I think you better come and see those kettles rise. The program starts at 7:30 PM and is preceded by a social time with light refreshments at 7:00 PM. Guests and the general public are encouraged to attend. Handicap parking and access is at either the front or rear entrance of the building. Please remember to bring your own coffee mug to reduce our dishwashing.
Starting to think spring? A little warmth, a little humidity, basking in a lush beautiful location? Come along, we’ll go to Ecuador where you can choose your favorite climate, altitude, and have 1,663 known bird species to chase down in a relatively small area. Ecuador is only slightly larger than the combined area of the Dakotas. But let’s talk about birds. Seventeen percent of the world’s species of birds are there! Yes, you will have to climb some mountains. Or fight your way through some heavy forests along the rivers, or you can travel this lush little country and see a plethora of birds by joining Ed and Katie Bolt and the rest of us at the March Audubon meeting.

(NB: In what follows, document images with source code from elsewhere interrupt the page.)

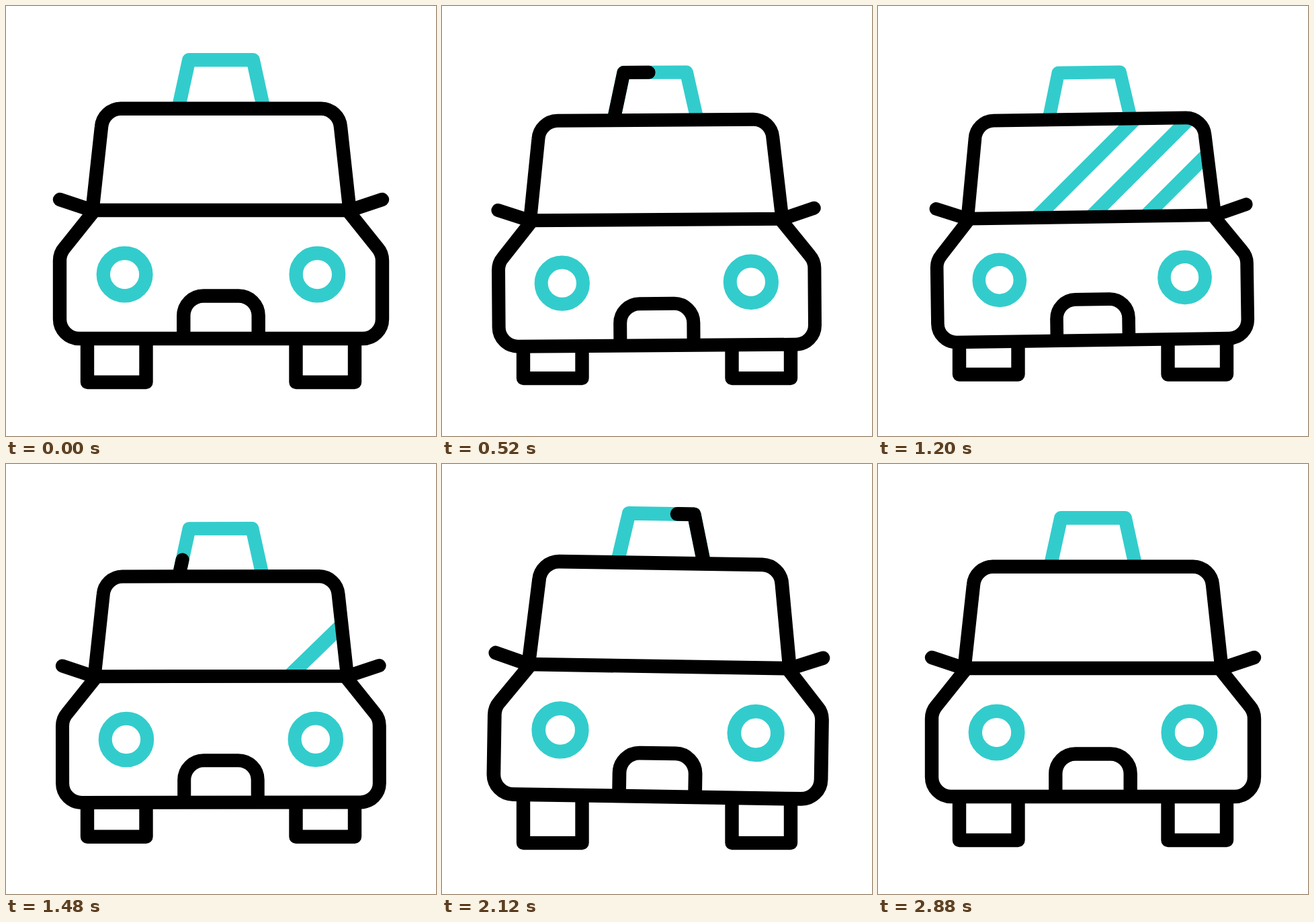
An HTML page that plays this animation: 640 px wide and 640 px high, repeating every 3 s.

```html
<!DOCTYPE html>
<html lang="en">
<head>
<meta charset="utf-8">
<title>Taxi</title>
<style>
  html, body { margin: 0; width: 100%; height: 100%; overflow: hidden; background: #fff; }
  svg { display: block; width: 100vw; height: 100vh; }
  .line { fill: none; stroke: #000; stroke-width: 20.4; stroke-linejoin: round; }
  .teal { stroke: #33cccc; }
  .round { stroke-linecap: round; }
</style>
</head>
<body>
<svg viewBox="0 0 640 640">
  <defs>
    <clipPath id="glass">
      <path d="M128.5 304L142 180A29.5 29.5 0 0 1 171 152.7H469A29.5 29.5 0 0 1 498 180L511.5 304Z"/>
    </clipPath>
  </defs>
  <path id="wheels" class="line"/>
  <g id="car">
    <path class="line teal" d="M256.6 152L272.3 80.3H367.7L383.4 152"/>
    <path id="trace" class="line round" pathLength="100" d="M256.6 152L272.3 80.3H367.7L383.4 152"/>
    <g clip-path="url(#glass)">
      <path id="shine" class="line teal" style="stroke-width:21.5"/>
    </g>
    <path class="line" d="M128.5 304L142 180A29.5 29.5 0 0 1 171 152.7H469A29.5 29.5 0 0 1 498 180L511.5 304Z"/>
    <path class="line round" d="M80 288L128 304M560 288L512 304"/>
    <path class="line" d="M131 305L87 360Q80 368 80 379V466A29 29 0 0 0 109 495H531A29 29 0 0 0 560 466V379Q560 368 553 360L509 305"/>
    <path class="line" d="M264.3 495V461A29.5 29.5 0 0 1 293.8 431.5H346.2A29.5 29.5 0 0 1 375.7 461V495"/>
    <circle class="line teal" cx="176.6" cy="399.6" r="31.8"/>
    <circle class="line teal" cx="463.4" cy="399.6" r="31.8"/>
  </g>
</svg>
<script>
const LOOP = 3000, STEP = 40;
const $ = id => document.getElementById(id);
const wheels = $('wheels'), car = $('car'), trace = $('trace'), shine = $('shine');

// Smooth 0..1 progress between two times
function ease(t, from, to) {
  const k = Math.min(1, Math.max(0, (t - from) / (to - from)));
  return k * k * (3 - 2 * k);
}

// Eased value through [time, value] keys
function track(t, keys) {
  let v = keys[0][1];
  for (let i = 1; i < keys.length; i++) {
    v += (keys[i][1] - keys[i - 1][1]) * ease(t, keys[i - 1][0], keys[i][0]);
  }
  return v;
}

const tilt = [[120, 0], [1040, -1], [1960, 1], [2880, 0]];
const bounce = [[120, 0], [520, 10.2], [1020, 0.5], [1620, 10], [2120, 0]];
// Away from rest, held, then closer
const depth = (t, rest, far, near) =>
  track(t, [[120, rest], [960, far], [1040, far], [2000, near], [2880, rest]]);

const passes = [
  { head: [210, 865], tail: [570, 1200] },
  { head: [1348, 2008], tail: [1765, 2395] }
];

function drawTrace(t) {
  const pass = passes[t < 1280 ? 0 : 1];
  const head = 100 * ease(t, ...pass.head);
  const tail = 100 * ease(t, ...pass.tail);
  const length = head - tail;
  trace.style.display = length > 0.05 ? '' : 'none';
  trace.setAttribute('stroke-dasharray', `${length} 300`);
  trace.setAttribute('stroke-dashoffset', -tail);
}

function drawShine(t) {
  const dt = t - 840;
  let d = '';
  for (let i = 0; i < 3; i++) {
    const x = 225 + 0.709 * dt - i * (78 + 0.018 * dt);
    d += `M${x - 101.5} 328.5L${x + 101.5} 131.5`;
  }
  shine.setAttribute('d', d);
}

function draw(t) {
  const top = 495 + track(t, bounce);
  const angle = track(t, tilt);
  const scale = depth(t, 1, 0.957, 1.016);
  const bottom = depth(t, 560, 547.3, 564.3);
  car.setAttribute('transform',
    `translate(320 ${top}) rotate(${angle}) scale(${scale}) translate(-320 -495)`);
  wheels.setAttribute('d',
    [121, 431.5].map(x => `M${x} ${top}V${bottom}H${x + 87.5}V${top}`).join(''));
  drawTrace(t);
  drawShine(t);
}

const start = performance.now();
function tick() {
  const t = (performance.now() - start) % LOOP;
  draw(Math.floor(t / STEP) * STEP);
  requestAnimationFrame(tick);
}
tick();
</script>
</body>
</html>
```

Veteran travelers and birders, Ed and Katie have birded in Mexico’s Yucatan, Ecuador, Peru, Costa Rica, and all the states but Hawaii. Katie recently retired from her school psychologist career and Ed is a “substantially retired” architect. Both native Michiganders, Ed brought Katie to the “west side” and made Grand Rapids home. But it was Katie who got interested in the birds, attending an ornithology class at Grand Rapids Community College; she then joined the Grand Rapids Audubon Society. Katie brought Ed to the Grand Rapids Audubon Society, and he served as their President from 2009 to 2011.
If you can’t get to Ecuador, this may be the best introduction to spring you can get. Join us Monday, March 27 at the People’s Church, 1758 North 10th Street, Kalamazoo. Our program starts at 7:30 PM and is preceded by a social time with light refreshments at 7:00 PM. Guests and the general public are encouraged to attend. Handicap parking and access is at either the front or rear entrance of the building. Please remember to bring your own coffee mug to reduce our dishwashing.